[Stored data]
::::::
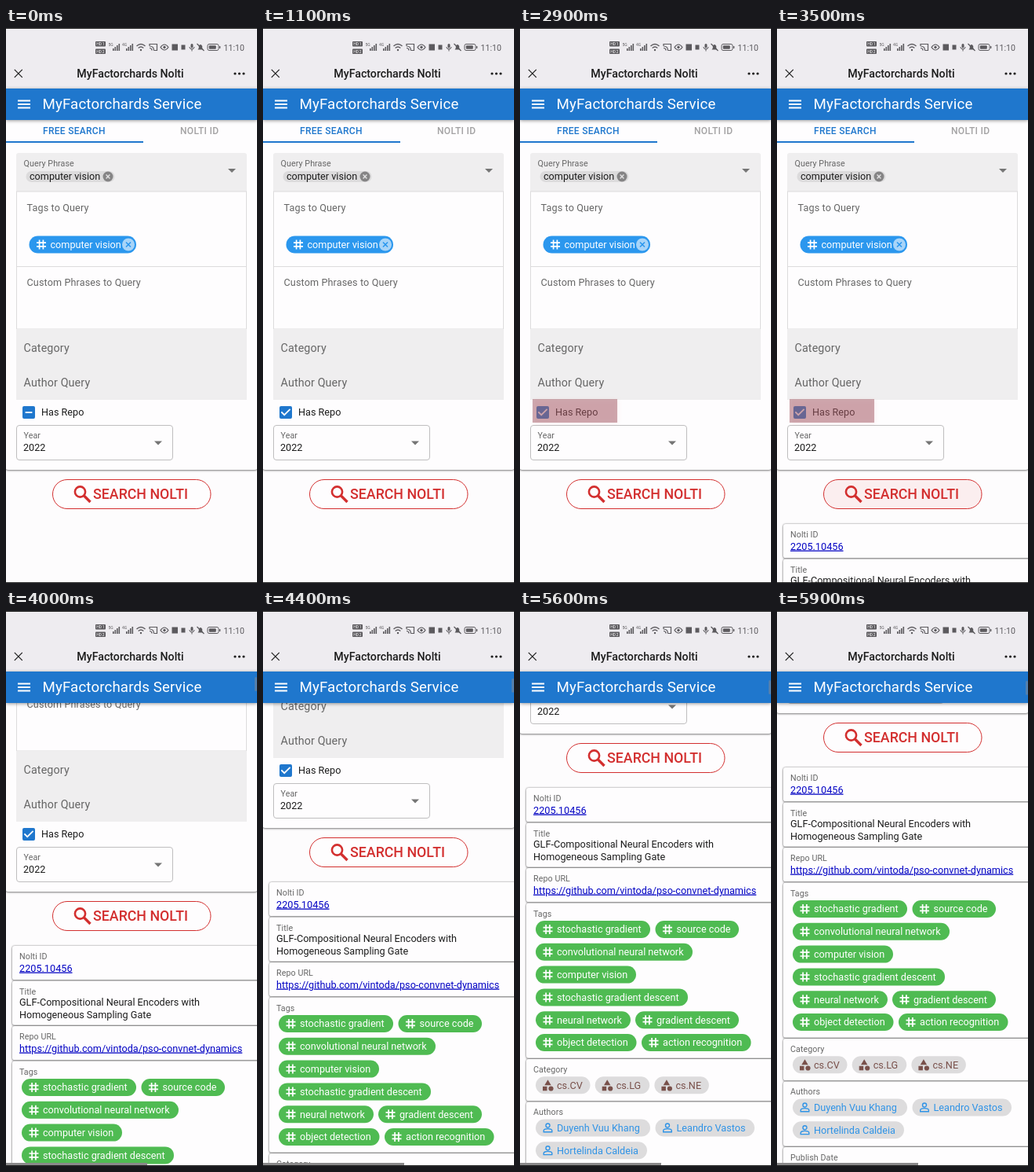
These frames come from a looping animation (320 by 706 pixels, 6 s). An HTML page:

```html
<!DOCTYPE html>
<html lang="en">
<head>
<meta charset="utf-8">
<title>Paper search</title>
<style>
html, body { margin: 0; width: 100%; height: 100%; overflow: hidden; background: #fdfcfd; }
svg { display: block; width: 320px; height: 706px; font-family: Roboto, sans-serif; }
text { white-space: pre; }
.card { fill: #fefdfe; filter: drop-shadow(0 1px 1px rgba(0,0,0,.32)) drop-shadow(0 0 1px rgba(0,0,0,.42)); }
.bar { filter: drop-shadow(0 1px 2px rgba(0,0,0,.4)); }
.glow { filter: drop-shadow(1px 1px 2px rgba(225,130,140,.3)); }
</style>
</head>
<body>
<svg id="stage" viewBox="0 0 320 706"></svg>
<script>
const BLUE = '#1f77cd', RED = '#d32f2f', GREY = '#666', INK = '#1c1c1c', GREEN = '#4fbb52';

const text = (x, y, s, size = 12.65, fill = INK, more = '') =>
  `<text x="${x}" y="${y}" font-size="${size}" fill="${fill}" ${more}>${s}</text>`;
const rect = (x, y, w, h, fill, r = 0, more = '') =>
  `<rect x="${x}" y="${y}" width="${w}" height="${h}" rx="${r}" fill="${fill}" ${more}/>`;
const dot = (x, y, r, fill) => `<circle cx="${x}" cy="${y}" r="${r}" fill="${fill}"/>`;
const line = (d, color, w = 1, more = '') =>
  `<path d="${d}" fill="none" stroke="${color}" stroke-width="${w}" ${more}/>`;
const at = (x, y, body) => `<g transform="translate(${x} ${y})">${body}</g>`;
const small = (x, y, s) => text(x, y, s, 10.7, GREY, 'letter-spacing=".08"');
const link = (x, y, s) => text(x, y, s, 12.7, '#0505c4', 'text-decoration="underline"');
const arrow = (x, y) => `<path d="M${x - 5} ${y}h10l-5 5z" fill="#757575"/>`;
const cross = (r, color, w) => line(`M${-r} ${-r}L${r} ${r}M${r} ${-r}L${-r} ${r}`, color, w);

const icons = {
  hash: c => line('M-2.4-6V6M2.4-6V6M-6-2.4H6M-6 2.4H6', c, 1.7),
  shapes: c => `<path d="M0-7L4.2 0H-4.2z" fill="${c}"/>` + rect(-6.5, 1.5, 5.5, 5.5, c) + dot(4, 4.2, 3.1, c),
  person: c => line('M-5.3 5.3V3.5C-5.3 .3 5.3 .3 5.3 3.5V5.3z', c, 1.4) +
    `<circle cy="-3" r="2.5" fill="none" stroke="${c}" stroke-width="1.4"/>`
};
const chip = (x, y, w, s, icon, fill, color) =>
  at(x, y, rect(0, -11, w, 22, fill, 11) + at(15.5, 0, icons[icon](color)) + text(27, 4.4, s, 12.65, color));

function statusBar() {
  const c = '#5c5a5e';
  const bars = x => [0, 1, 2, 3].map(i => rect(x + i * 2.5, 26 - i * 2, 1.6, 3 + i * 2, c)).join('');
  const hd = y => rect(114, y, 13, 6.5, c, 1) + text(115.2, y + 5.3, 'HD', 5, '#fff') + text(122.8, y + 5.3, y < 20 ? '1' : '2', 5, '#fff');
  return hd(17) + hd(26.5) +
    text(130.5, 22.5, '5G', 5, c) + bars(136) + text(148, 22.5, '4G', 5, c) + bars(153) +
    line('M166.5 23q5.5-5 11 0M168.7 25.5q3.3-3 6.6 0', c, 1.4) + dot(172, 28, 1.2, c) +
    line('M183 23v-2.5h9.5v8h-4M183 25.5q3 0 3 3M183 23q5.5 0 5.5 5.5', c, 1.2) +
    line('M197 24.5q5-7 10 0q-5 7-10 0z', c, 1.2) + dot(202, 24.5, 1.7, c) +
    rect(211.5, 20.5, 7.5, 8, c) + rect(223.5, 21.5, 5, 6, c) +
    rect(235.5, 20, 3, 5.5, c, 1.5) + line('M233.8 24q.5 3 3.2 3t3.2-3M237 27v2.5', c) +
    `<path d="M244.5 27.5l1.3-2v-2.5q2.2-4 4.4 0v2.5l1.3 2z" fill="${c}"/>` + line('M243.5 20l9 9', c, 1.2) +
    rect(257, 20.5, 14, 8, 'none', 2, `stroke="${c}"`) + rect(258.8, 22.2, 9, 4.6, c, 1) + rect(272, 23, 1.3, 3, c) +
    text(277.5, 28.7, '11:10', 10.6, c);
}

function topBar() {
  return rect(0, 0, 320, 78, '#eeecf0') + rect(0, 0, 320, 1, '#222') + statusBar() +
    at(15.8, 57.8, cross(5, INK, 1.2)) +
    text(158.5, 63, 'MyFactorchards Nolti', 14.2, INK, 'text-anchor="middle" font-weight="500"') +
    [292, 297.5, 303].map(x => dot(x, 58, 1.6, INK)).join('') +
    rect(0, 77, 320, 40, BLUE, 0, 'class="bar"') +
    line('M15 92.5H31M15 97H31M15 101.5H31', '#fff', 1.8) +
    text(46.5, 103.2, 'MyFactorchards Service', 18.7, '#fff', 'letter-spacing=".14"');
}

function form() {
  const tab = 'font-weight="500" letter-spacing=".3"';
  const big = 'letter-spacing=".13"';
  return rect(-1, 100, 322, 462, '#fefdfe', 4, 'class="card"') +
    text(47, 135.3, 'FREE SEARCH', 12, BLUE, tab) + text(222, 135.3, 'NOLTI ID', 12, '#a3a2a3', tab) +
    rect(0, 144, 175, 2, BLUE) +
    rect(13, 159, 294, 49, '#efeeef', 3) + rect(13, 200, 294, 8, '#efeeef') +
    small(22.5, 175.5, 'Query Phrase') +
    rect(25.5, 182, 113, 14, '#dcdbdc', 7) + text(30, 193.3, 'computer vision') +
    dot(130, 189, 6.5, '#858485') + at(130, 189, cross(2.4, '#e4e3e4', 1.4)) + arrow(288, 179) +
    rect(13.5, 208, 293, 175, 'none', 0, 'stroke="#dddcdd"') + line('M13 303.5H307', '#dddcdd') +
    text(26.5, 232.5, 'Tags to Query', 12.6, GREY, big) +
    chip(29.5, 275.5, 136.5, 'computer vision', 'hash', '#2b97ee', '#fff') +
    dot(156, 275.5, 8, '#a8d4f8') + at(156, 275.5, cross(3, '#2b97ee', 1.6)) +
    text(26.5, 328, 'Custom Phrases to Query', 12.6, GREY, big) +
    rect(13, 383, 294, 90, '#efeeef') +
    text(22.5, 411.8, 'Category', 14.3, GREY, big) + text(22.5, 456.3, 'Author Query', 14.3, GREY, big) +
    rect(21, 481, 16, 16, BLUE, 2) +
    `<g id="dash">${line('M24.6 489H33.4', '#fff', 1.8)}</g><g id="tick">${line('M23.4 488.4l3.8 3.8l7.4-7.4', '#fff', 1.8)}</g>` +
    text(45, 493.2, 'Has Repo') +
    rect(13.5, 505.5, 199, 44, 'none', 3.5, 'stroke="#bfbebf"') +
    small(22.5, 522.3, 'Year') + text(22, 537.8, '2022') + arrow(194, 525.5);
}

const button = () =>
  rect(59.5, 574.5, 201.5, 37, '#fefdfe', 18.5, `id="button" stroke="${RED}"`) +
  `<circle cx="94.5" cy="590" r="6.6" fill="none" stroke="${RED}" stroke-width="2.6"/>` +
  line('M99.5 595L107.5 603', RED, 3.4) +
  text(111, 599.2, 'SEARCH NOLTI', 17.8, RED, 'font-weight="500"');

function results() {
  const edges = [630.5, 675, 732.5, 777, 975.5, 1030, 1113.5, 1160];
  const cards = edges.slice(1).map((y, i) =>
    rect(8, edges[i] + .5, 330, y - edges[i] - 1.3, '#fefdfe', 3, 'class="card"')).join('');
  const labels = [[648, 'Nolti ID'], [692.5, 'Title'], [750, 'Repo URL'], [794.5, 'Tags'],
    [993, 'Category'], [1047, 'Authors'], [1131, 'Publish Date']];
  const tags = [[20, 0, 146, 'stochastic gradient'], [172.5, 0, 106.5, 'source code'],
    [20, 1, 200, 'convolutional neural network'], [20, 2, 128, 'computer vision'],
    [20, 3, 194, 'stochastic gradient descent'], [20, 4, 121, 'neural network'],
    [147, 4, 132, 'gradient descent'], [20, 5, 128.5, 'object detection'], [155, 5, 139.5, 'action recognition']];
  const people = [[20, 1063.5, 146, 'Duyenh Vuu Khang'], [172.5, 1063.5, 126.5, 'Leandro Vastos'],
    [20, 1092.3, 142, 'Hortelinda Caldeia']];
  return cards + labels.map(([y, s]) => small(17, y, s)).join('') +
    link(17, 663.5, '2205.10456') +
    text(17, 706.7, 'GLF-Compositional Neural Encoders with') +
    text(17, 722.5, 'Homogeneous Sampling Gate') +
    link(17, 765.5, 'https://github.com/vintoda/pso-convnet-dynamics') +
    tags.map(([x, row, w, s]) => chip(x, 811 + row * 28.8, w, s, 'hash', GREEN, '#fff')).join('') +
    ['CV', 'LG', 'NE'].map((s, i) => chip(20 + i * 75.7, 1009.3, 69.5, 'cs.' + s, 'shapes', '#dddcdd', '#79504a')).join('') +
    people.map(([x, y, w, s]) => chip(x, y, w, s, 'person', '#dddcdd', '#2f93e6')).join('');
}

const stage = document.getElementById('stage');
stage.innerHTML = rect(0, 0, 320, 706, '#fdfcfd') +
  `<g id="page">${form()}${button()}<g id="results">${results()}</g></g>` +
  `<g id="mark">${rect(16, 472, 108, 30, 'rgba(155,85,95,.48)', 0, 'class="glow"')}</g>` +
  topBar() +
  `<g id="scrollbars">${rect(0, 702, 180, 3, '#8a898a')}<rect id="thumb" x="317" width="3" height="18" rx="1.5" fill="#5480ae"/></g>` +
  rect(0, 705, 320, 1, '#222');

const scrollSteps = [[3500, 0], [3600, 20], [3700, 75], [3800, 135], [3900, 178],
  [4000, 205], [4400, 286], [4700, 327], [5900, 432]];
const markSteps = [[1200, 0], [1500, 1], [3500, 1], [3600, 0]];

function sample(steps, t) {
  const i = steps.findIndex(s => s[0] > t);
  if (i === 0) return steps[0][1];
  if (i < 0) return steps[steps.length - 1][1];
  const [t0, a] = steps[i - 1], [t1, b] = steps[i];
  return a + (b - a) * (t - t0) / (t1 - t0);
}

const el = id => document.getElementById(id);
const show = (id, on) => el(id).setAttribute('visibility', on ? 'visible' : 'hidden');

function draw(t) {
  const y = Math.round(sample(scrollSteps, t));
  el('page').setAttribute('transform', `translate(0 ${-y})`);
  el('thumb').setAttribute('y', 80 + y * .02);
  el('mark').setAttribute('opacity', sample(markSteps, t));
  el('button').setAttribute('fill', t >= 3200 && t < 3700 ? '#fbeeef' : '#fefdfe');
  show('dash', t < 800);
  show('tick', t >= 800);
  show('results', t >= 3400);
  show('scrollbars', y > 0);
}

const start = performance.now();
function tick() {
  const t = (performance.now() - start) % 6000;
  draw(Math.floor(t / 100) * 100);
  requestAnimationFrame(tick);
}
tick();
</script>
</body>
</html>
```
::::::
[Task to carry out] Where a line of the records above holds the word "statusBar", copy that line.

[Answer box]
function statusBar() {
  return rect(0, 0, 320, 78, '#eeecf0') + rect(0, 0, 320, 1, '#222') + statusBar() +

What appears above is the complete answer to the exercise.